(Ann Heisenfelt / Associated Press)

Bad teams and the end of the season can make for some strange situations.

Healthy players can develop mysterious (read: nonexistent) injuries. Productive veterans can lose playing time to unproven youngsters.

Then there is what happened to Mark Madsen on April 19, 2006.

The Minnesota Timberwolves power forward who had not taken a three-point shot in 135 games and 1,617 minutes over parts of the previous three seasons took seven shots from beyond the arc . . . in a span of 9 minutes 4 seconds.

Look it up. It happened.

The back story is one that should stir empathy in Lakers fans. Minnesota was 15 games below .500 heading into its regular-season finale against playoff-bound Memphis at the Target Center.

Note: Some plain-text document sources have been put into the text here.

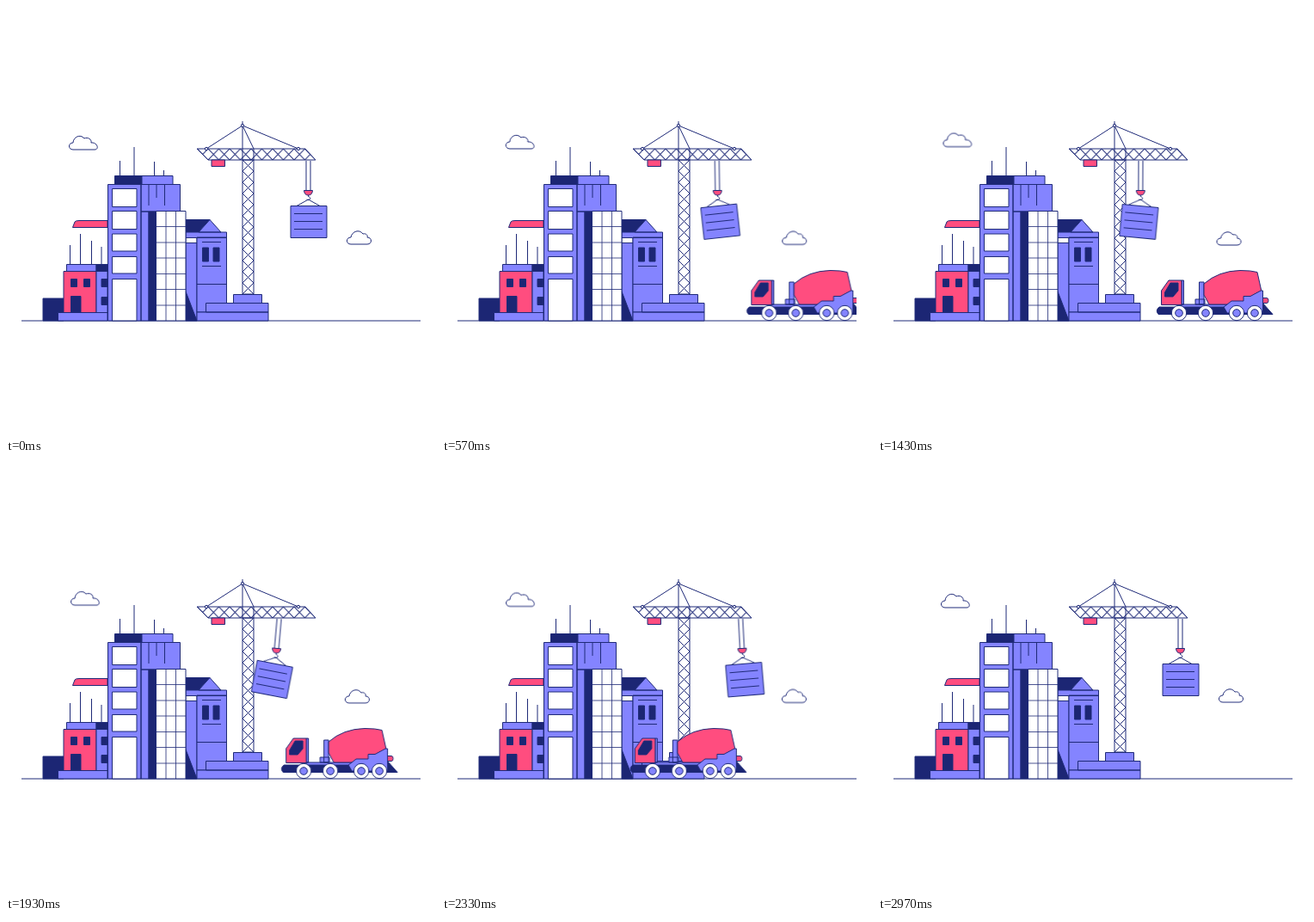
An HTML page without scripts for the animation above (3.03 s loop, 500 by 500 pixels).

```html
<!DOCTYPE html>
<html lang="en">
<head>
<meta charset="utf-8">
<title>Construction site</title>
<style>
html, body { margin: 0; width: 100%; height: 100%; overflow: hidden; background: #fff; }
svg { display: block; width: 100vw; height: 100vh; }
.art { stroke: #1f2a78; stroke-width: 1; stroke-linejoin: round; fill: none; }
.b { fill: #8484ff; }
.n { fill: #1c2674; }
.p { fill: #ff4d7f; }
.w { fill: #fff; }

.cloud-l, .cloud-r, .trolley, .rope, .block, .truck, .body {
  animation: 3030ms ease-in-out infinite;
}
.cloud-l { animation-name: cloud-l; }
.cloud-r { animation-name: cloud-r; }
.trolley { animation-name: trolley; }
.rope { animation-name: rope; transform-origin: 351.5px 180px; }
.block { animation-name: block; transform-origin: 351.5px 225px; }
.truck { animation-name: truck; }
.body { animation-name: body; transform-origin: 390px 354px; }

@keyframes cloud-l { 50% { transform: translate(2.5px, -3.4px); } }
@keyframes cloud-r { 50% { transform: translate(-2.5px, 1px); } }
@keyframes trolley {
  0%, 83.5%, 100% { transform: none; }
  30.7%, 52.8% { transform: translateX(-46px); }
}
@keyframes rope {
  0%, 98%, 100% { transform: rotate(0deg); }
  10.6% { transform: rotate(-5deg); }
  30.7% { transform: rotate(7deg); }
  47.2%, 52.8% { transform: rotate(.3deg); }
  63% { transform: rotate(5deg); }
  79.2% { transform: rotate(-3.3deg); }
}
@keyframes block {
  0%, 98%, 100% { transform: rotate(0deg); }
  16.5% { transform: rotate(-6deg); }
  32% { transform: rotate(7.5deg); }
  47.2% { transform: rotate(5deg); }
  63.7% { transform: rotate(6deg); }
  79.2% { transform: rotate(-2.2deg); }
}
@keyframes truck {
  0% { transform: translateX(165px); animation-timing-function: cubic-bezier(.333, .667, .667, 1); }
  33% { transform: translateX(0); }
  60.6% { transform: translateX(0); animation-timing-function: cubic-bezier(.333, 0, .667, .333); }
  98%, 100% { transform: translateX(-552px); }
}
@keyframes body {
  0%, 18%, 47%, 100% { transform: rotate(0deg); }
  32% { transform: rotate(-1deg); }
}
</style>
</head>
<body>
<svg viewBox="0 0 500 500">
  <defs>
    <pattern id="jib" patternUnits="userSpaceOnUse" x="235" y="166" width="12.5" height="13">
      <path class="art" d="M0 0L12.5 13M12.5 0L0 13"/>
    </pattern>
    <pattern id="mast" patternUnits="userSpaceOnUse" x="275" y="179" width="13" height="13">
      <path class="art" d="M0 0L13 13M13 0L0 13"/>
    </pattern>
    <clipPath id="road"><rect x="18" y="280" width="464" height="90"/></clipPath>
    <g id="wheel">
      <circle class="w" r="8.7"/>
      <circle class="b" r="4.3"/>
    </g>
  </defs>

  <g class="art">
    <path class="cloud-l w" d="M78 167c-6 0-6-8 0-8c0-6 8-11 13-5c4-2 9 1 8 5c7-1 10 8 4 8z"/>
    <path class="cloud-r w" d="M401 277c-6 0-6-8 0-8c1-7 10-10 14-4c4-1 6 2 5 4c6 0 6 8 0 8z"/>
    <path d="M18 366H482"/>

    <!-- low block -->
    <path class="n" d="M43 340H67V366H43z"/>
    <path class="b" d="M60.5 356.5H118V366H60.5z"/>
    <path class="p" d="M67 308.5H105V356.5H67z"/>
    <path class="b" d="M105 308.5H118V356.5H105z"/>
    <path class="n" d="M75.5 317.5h7v9h-7zM90.5 317.5h7v9h-7zM75.5 337.5H87V356H75.5zM111 317.5h7v9h-7zM111 338.5h7v9h-7z"/>
    <path class="b" d="M70.5 300.5H105V308.5H70.5z"/>
    <path class="n" d="M105 300.5H118V308.5H105z"/>
    <path d="M74.5 278V300M86.500 265V300M99.500 273V300M111 280V300"/>
    <path class="p" d="M77.500 257.500L80 251Q81 249.500 85 249.500H118V257.500z"/>

    <!-- house -->
    <path class="b" d="M209 275.500H222V366H209z"/>
    <path class="w" d="M209 269.500H222V275.500H209z"/>
    <path class="n" d="M209 332L222 366H209zM209 248.500H237L224 263H209z"/>
    <path class="b" d="M237 248.500L250 263H224zM222 269H256.500V356H222zM209 263H256.500V269.500H209z"/>
    <path class="n" d="M228.500 281h7v16h-7zM241 281h7v16h-7z"/>
    <path d="M228 274.500H250M228 302.500H250M222 323.500H256"/>

    <!-- tower -->
    <path class="b" d="M118.500 207.500H157V366H118.500zM157 207.500H202.500V239H157zM157 239H166V366H157z"/>
    <path class="n" d="M166 239H174.500V366H166z"/>
    <path class="w" d="M123.500 212.500H152V233.500H123.500zM123.500 238.500H152V259.500H123.500zM123.500 265H152V285H123.500zM123.500 291.500H152V311H123.500zM123.500 317.500H152V366H123.500z"/>
    <path class="w" d="M174.500 238.500H209V366H174.500z"/>
    <path stroke-width=".8" d="M186 238V366M197.500 238V366M174 256.500H209M174 275H209M174 293H209M174 311.500H209M174 329.500H209M174 348H209"/>
    <path d="M166 207V232M175 207V223M184.500 207V232"/>
    <path class="n" d="M126.500 197.500H158V207.500H126.500z"/>
    <path class="b" d="M158 197.500H194V207.500H158z"/>
    <path d="M132.500 180V197M149 164V197M172.500 181V197M183.500 191V197"/>

    <!-- crane -->
    <path class="b" d="M222 356H305V366H222zM232.500 345.500H305V356H232.500zM264.500 335.500H297.500V345.500H264.500z"/>
    <path fill="url(#mast)" d="M275 179H288V335H275z"/>
    <path fill="url(#jib)" d="M222 166H348L360 179H235z"/>
    <path d="M275 134V179M275 139L288 166V179M275 139L233 166M275 139L340 166"/>
    <g class="w">
      <circle cx="275" cy="139" r="1.700"/>
      <circle cx="233" cy="166" r="1.700"/>
      <circle cx="340" cy="166" r="1.700"/>
    </g>
    <path class="p" d="M239 179H254.500V186.500H239z"/>

    <g class="trolley">
      <g class="rope">
        <path d="M349 180V215M354 180V215"/>
        <path class="p" d="M346.500 214.500H356.500Q356 220 351.500 220T346.500 214.500z"/>
        <path d="M351.500 220V221.500C356 223 353 227 349.500 225"/>
        <g class="block">
          <path d="M338 232.500L351.500 225L365 232.500"/>
          <path class="b" d="M331 232.500H373V269.500H331z"/>
          <path d="M335 241.500H368M335 250.500H368M335 259.500H368"/>
        </g>
      </g>
    </g>

    <!-- mixer truck -->
    <g clip-path="url(#road)">
      <g class="truck">
        <g class="body">
          <path class="n" d="M327 350H412L447 345L459 358.500H326Q322 354 327 350z"/>
          <path class="b" d="M353 347H410V350H353zM353 319H355.500V347H353zM369 341H380V347H369zM373.500 321H379V347H373.500z"/>
          <path class="p" d="M329.500 347.500V331L338 319H353V347.500z"/>
          <path class="n" d="M333.500 338V333L340 322H349V331L343 338z"/>
          <path class="p" d="M447 339.500H452Q454 339.500 454 342.500T452 345.500H447z"/>
          <path class="p" d="M379 323Q396 308 421 307.500Q434 307.500 441 309.500L446 332L425 344L406 347H385L379 336z"/>
          <path class="b" d="M402 350L406 347L411 343H425V337.500H433L445 331H447.500V357H406z"/>
        </g>
        <use href="#wheel" x="350" y="357"/>
        <use href="#wheel" x="381" y="357"/>
        <use href="#wheel" x="417" y="357"/>
        <use href="#wheel" x="438" y="357"/>
      </g>
    </g>
  </g>
</svg>
</body>
</html>
```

The Timberwolves had nothing to lose except a protected draft pick, which they were in danger of forfeiting if they beat the Grizzlies.

The game went into one overtime, then another. It seemed as if it might never end. Or that Madsen might never stop shooting.

He hoisted his first three-point attempt early in the first overtime. It missed, but he didn’t stop there. He took another in the first overtime and five more in the second, with two of the shots coming in try-try-again fashion after a teammate rebounded his miss and fed him the ball for another shot.

None of them went in. Madsen finished 0 for 7 from behind the arc (one for 15 overall) during the Timberwolves’ 102-92 loss. Not surprisingly, he doesn’t recall the experience fondly.

“Imagine being out there, catching the ball at the three-point line and the whole arena is yelling, ‘Shoot,’” Madsen said this week. “It doesn’t make me feel good. So in my mind, I’m like, you know what, I’ve worked hard on my game. I’m going to go out there and knock these down.”

Minnesota was accused of intentionally losing the game in the local papers (and in a story this week), but Madsen said that wasn’t the case. At all.


“I think everyone in that building knew the situation” regarding the draft pick, said Madsen, now a Lakers player development coach. “I knew the situation. But I go out there and try to make every single shot always.”

Madsen said a confluence of events led to his curious stat line, none of which involved an edict from then-coach Dwane Casey to chuck up shots. Eddie Griffin was the only Timberwolves starter to play in either overtime because the others were injured or fatigued. Madsen, who started only seven games that season, also wanted to show he had been overlooked.

“There was a role that I felt I could have played and I had a number of DNPs that year,” Madsen said. “I was frustrated with that. I wanted to go out there and show people some of the things I could do, some of the things I had been working on.”

Madsen finished his nine-season NBA career having made one of 16 three-point shots, the lone make coming in his rookie season with the Lakers.

He’ll probably be remembered more for the night he missed seven.

“If I could go back, maybe I could pass the ball to somebody else,” Madsen said, “but passes were coming to me, I was frustrated that I hadn’t played a lot that year and I said, ‘You know what, I’m going to nail these.’”